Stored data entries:
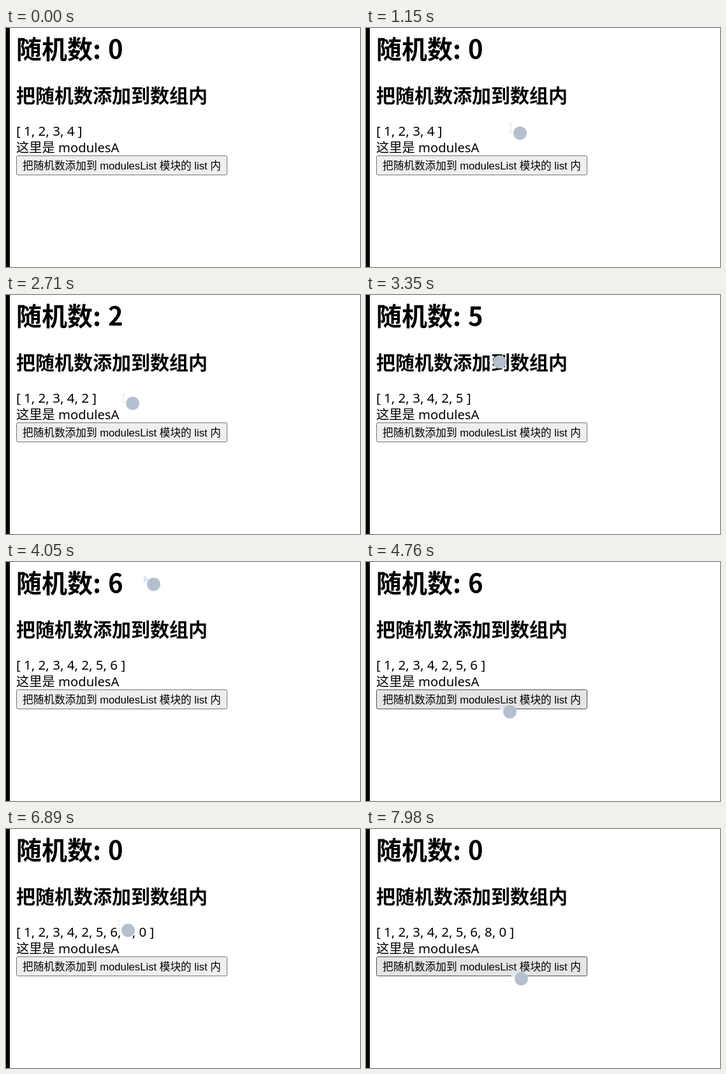
Animation, 555 px wide and 375 px high, one loop 8 s. Source, as an HTML page:

```html
<!DOCTYPE html>
<html lang="zh">
<head>
<meta charset="utf-8">
<style>
  html, body { margin: 0; width: 100%; height: 100%; overflow: hidden; background: #fff; }
  svg { display: block; }
  text { font-family: "Noto Sans", "Noto Sans CJK SC", "Noto Sans CJK", sans-serif; font-size: 20.5px; white-space: pre; }
  .title { font-family: "Noto Sans CJK SC", "Noto Sans CJK", sans-serif; font-weight: bold; }
  .label { font-family: "Liberation Sans", "Noto Sans CJK SC", "Noto Sans CJK", sans-serif; font-size: 16.667px; }
</style>
</head>
<body>
<svg width="555" height="375">
  <rect width="6" height="375"/>
  <text class="title" id="number" x="16" y="48" style="font-size:40px; word-spacing:2px"></text>
  <text class="title" x="16" y="117" style="font-size:30px">把随机数添加到数组内</text>
  <text id="list" x="16" y="169"></text>
  <text x="16" y="195" style="font-size:20.25px">这里是 modulesA</text>
  <rect id="button" x="16.5" y="200.5" width="330" height="30" rx="2"/>
  <text class="label" x="26" y="222">把随机数添加到 modulesList 模块的 list 内</text>
  <g id="cursor">
    <path id="pointer"/>
    <circle cx="15.5" cy="15" r="10.5" fill="#b4bfcf"/>
  </g>
</svg>
<script>
const $ = id => document.getElementById(id);
const LOOP = 8000, STEP = 78.4, ENTER = 370, CLICK_DELAY = 70;

// The pointer rests on the button; each sweep takes it up and back, some after a click
const sweeps = [
  { start: 830, end: 1610, rise: 120, sway: 10 },
  { start: 1850, end: 2710, rise: 203, sway: -44, adds: 2 },
  { start: 2720, end: 3500, rise: 203, sway: -14, adds: 5 },
  { start: 3590, end: 4760, rise: 209, sway: 10, adds: 6 },
  { start: 5070, end: 6570, rise: 144, sway: 8, adds: 8 },
  { start: 6660, end: 7040, rise: 78, sway: -44, adds: 0 },
  { start: 7270, end: 7970, rise: 66, sway: 0 }
];
const clicks = sweeps.filter(s => "adds" in s);

const shapes = {
  arrow: "M0 0V13L3 10L10 10Z",
  beam: "M-2 0H4M1 0V13M-2 13H4",
  hand: "M0 0L2 0V5L8 7V12H1L-3 7L0 8Z"
};

const progress = (t, start, end) => Math.min(1, Math.max(0, (t - start) / (end - start)));

function tipAt(t) {
  const slideIn = 1 - progress(t, ENTER, 600), approach = 1 - progress(t, 830, 1610);
  let x = 186 + 91 * slideIn + 48 * approach;
  let y = 220 + 61 * slideIn + 79 * approach;
  for (const { start, end, rise, sway } of sweeps) {
    const k = progress(t, start, end);
    const lift = k < 1 ? Math.sin(Math.PI * k) ** 0.8 : 0;
    x += 6 * k + sway * lift;
    y -= rise * lift;
  }
  return [Math.round(x), Math.round(y)];
}

function set(id, attributes) {
  for (const name in attributes) $(id).setAttribute(name, attributes[name]);
}

function draw() {
  const now = performance.now() % LOOP;
  const added = clicks.filter(c => c.start + CLICK_DELAY <= now).map(c => c.adds);
  $("number").textContent = "随机数: " + (added[added.length - 1] ?? 0);
  $("list").textContent = `[ ${[1, 2, 3, 4, ...added].join(", ")} ]`;

  // The pointer moves in coarse steps
  const [x, y] = tipAt(ENTER + Math.floor((now - ENTER + 8) / STEP) * STEP);
  const visible = now >= ENTER;
  const hover = visible && x > 16 && x < 347 && y >= 200 && y <= 231;
  const pressed = hover && clicks.some(c => Math.abs(now - c.start) < CLICK_DELAY);
  set("button", pressed ? { fill: "#f5f5f5", stroke: "#8d8d8d" }
    : hover ? { fill: "#e5e5e5", stroke: "#4f4f4f" }
    : { fill: "#efefef", stroke: "#767676" });

  const overText = (x < 316 && y > 84 && y < 126) || (x < 235 && y > 140 && y < 200) || (x < 184 && y < 58);
  const kind = hover ? "hand" : overText ? "beam" : "arrow";
  set("pointer", {
    d: shapes[kind],
    fill: kind === "beam" ? "none" : "#d8e9f8",
    stroke: kind === "beam" ? "#dce8f6" : "none"
  });
  set("cursor", { transform: `translate(${x} ${y})`, visibility: visible ? "visible" : "hidden" });
  requestAnimationFrame(draw);
}
draw();
</script>
</body>
</html>
```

**WORK TASK**
Set out every record exactly, images excluded.

**ANSWER BOX**
Animation, 555 px wide and 375 px high, one loop 8 s. Source, as an HTML page:

```html
<!DOCTYPE html>
<html lang="zh">
<head>
<meta charset="utf-8">
<style>
  html, body { margin: 0; width: 100%; height: 100%; overflow: hidden; background: #fff; }
  svg { display: block; }
  text { font-family: "Noto Sans", "Noto Sans CJK SC", "Noto Sans CJK", sans-serif; font-size: 20.5px; white-space: pre; }
  .title { font-family: "Noto Sans CJK SC", "Noto Sans CJK", sans-serif; font-weight: bold; }
  .label { font-family: "Liberation Sans", "Noto Sans CJK SC", "Noto Sans CJK", sans-serif; font-size: 16.667px; }
</style>
</head>
<body>
<svg width="555" height="375">
  <rect width="6" height="375"/>
  <text class="title" id="number" x="16" y="48" style="font-size:40px; word-spacing:2px"></text>
  <text class="title" x="16" y="117" style="font-size:30px">把随机数添加到数组内</text>
  <text id="list" x="16" y="169"></text>
  <text x="16" y="195" style="font-size:20.25px">这里是 modulesA</text>
  <rect id="button" x="16.5" y="200.5" width="330" height="30" rx="2"/>
  <text class="label" x="26" y="222">把随机数添加到 modulesList 模块的 list 内</text>
  <g id="cursor">
    <path id="pointer"/>
    <circle cx="15.5" cy="15" r="10.5" fill="#b4bfcf"/>
  </g>
</svg>
<script>
const $ = id => document.getElementById(id);
const LOOP = 8000, STEP = 78.4, ENTER = 370, CLICK_DELAY = 70;

// The pointer rests on the button; each sweep takes it up and back, some after a click
const sweeps = [
  { start: 830, end: 1610, rise: 120, sway: 10 },
  { start: 1850, end: 2710, rise: 203, sway: -44, adds: 2 },
  { start: 2720, end: 3500, rise: 203, sway: -14, adds: 5 },
  { start: 3590, end: 4760, rise: 209, sway: 10, adds: 6 },
  { start: 5070, end: 6570, rise: 144, sway: 8, adds: 8 },
  { start: 6660, end: 7040, rise: 78, sway: -44, adds: 0 },
  { start: 7270, end: 7970, rise: 66, sway: 0 }
];
const clicks = sweeps.filter(s => "adds" in s);

const shapes = {
  arrow: "M0 0V13L3 10L10 10Z",
  beam: "M-2 0H4M1 0V13M-2 13H4",
  hand: "M0 0L2 0V5L8 7V12H1L-3 7L0 8Z"
};

const progress = (t, start, end) => Math.min(1, Math.max(0, (t - start) / (end - start)));

function tipAt(t) {
  const slideIn = 1 - progress(t, ENTER, 600), approach = 1 - progress(t, 830, 1610);
  let x = 186 + 91 * slideIn + 48 * approach;
  let y = 220 + 61 * slideIn + 79 * approach;
  for (const { start, end, rise, sway } of sweeps) {
    const k = progress(t, start, end);
    const lift = k < 1 ? Math.sin(Math.PI * k) ** 0.8 : 0;
    x += 6 * k + sway * lift;
    y -= rise * lift;
  }
  return [Math.round(x), Math.round(y)];
}

function set(id, attributes) {
  for (const name in attributes) $(id).setAttribute(name, attributes[name]);
}

function draw() {
  const now = performance.now() % LOOP;
  const added = clicks.filter(c => c.start + CLICK_DELAY <= now).map(c => c.adds);
  $("number").textContent = "随机数: " + (added[added.length - 1] ?? 0);
  $("list").textContent = `[ ${[1, 2, 3, 4, ...added].join(", ")} ]`;

  // The pointer moves in coarse steps
  const [x, y] = tipAt(ENTER + Math.floor((now - ENTER + 8) / STEP) * STEP);
  const visible = now >= ENTER;
  const hover = visible && x > 16 && x < 347 && y >= 200 && y <= 231;
  const pressed = hover && clicks.some(c => Math.abs(now - c.start) < CLICK_DELAY);
  set("button", pressed ? { fill: "#f5f5f5", stroke: "#8d8d8d" }
    : hover ? { fill: "#e5e5e5", stroke: "#4f4f4f" }
    : { fill: "#efefef", stroke: "#767676" });

  const overText = (x < 316 && y > 84 && y < 126) || (x < 235 && y > 140 && y < 200) || (x < 184 && y < 58);
  const kind = hover ? "hand" : overText ? "beam" : "arrow";
  set("pointer", {
    d: shapes[kind],
    fill: kind === "beam" ? "none" : "#d8e9f8",
    stroke: kind === "beam" ? "#dce8f6" : "none"
  });
  set("cursor", { transform: `translate(${x} ${y})`, visibility: visible ? "visible" : "hidden" });
  requestAnimationFrame(draw);
}
draw();
</script>
</body>
</html>
```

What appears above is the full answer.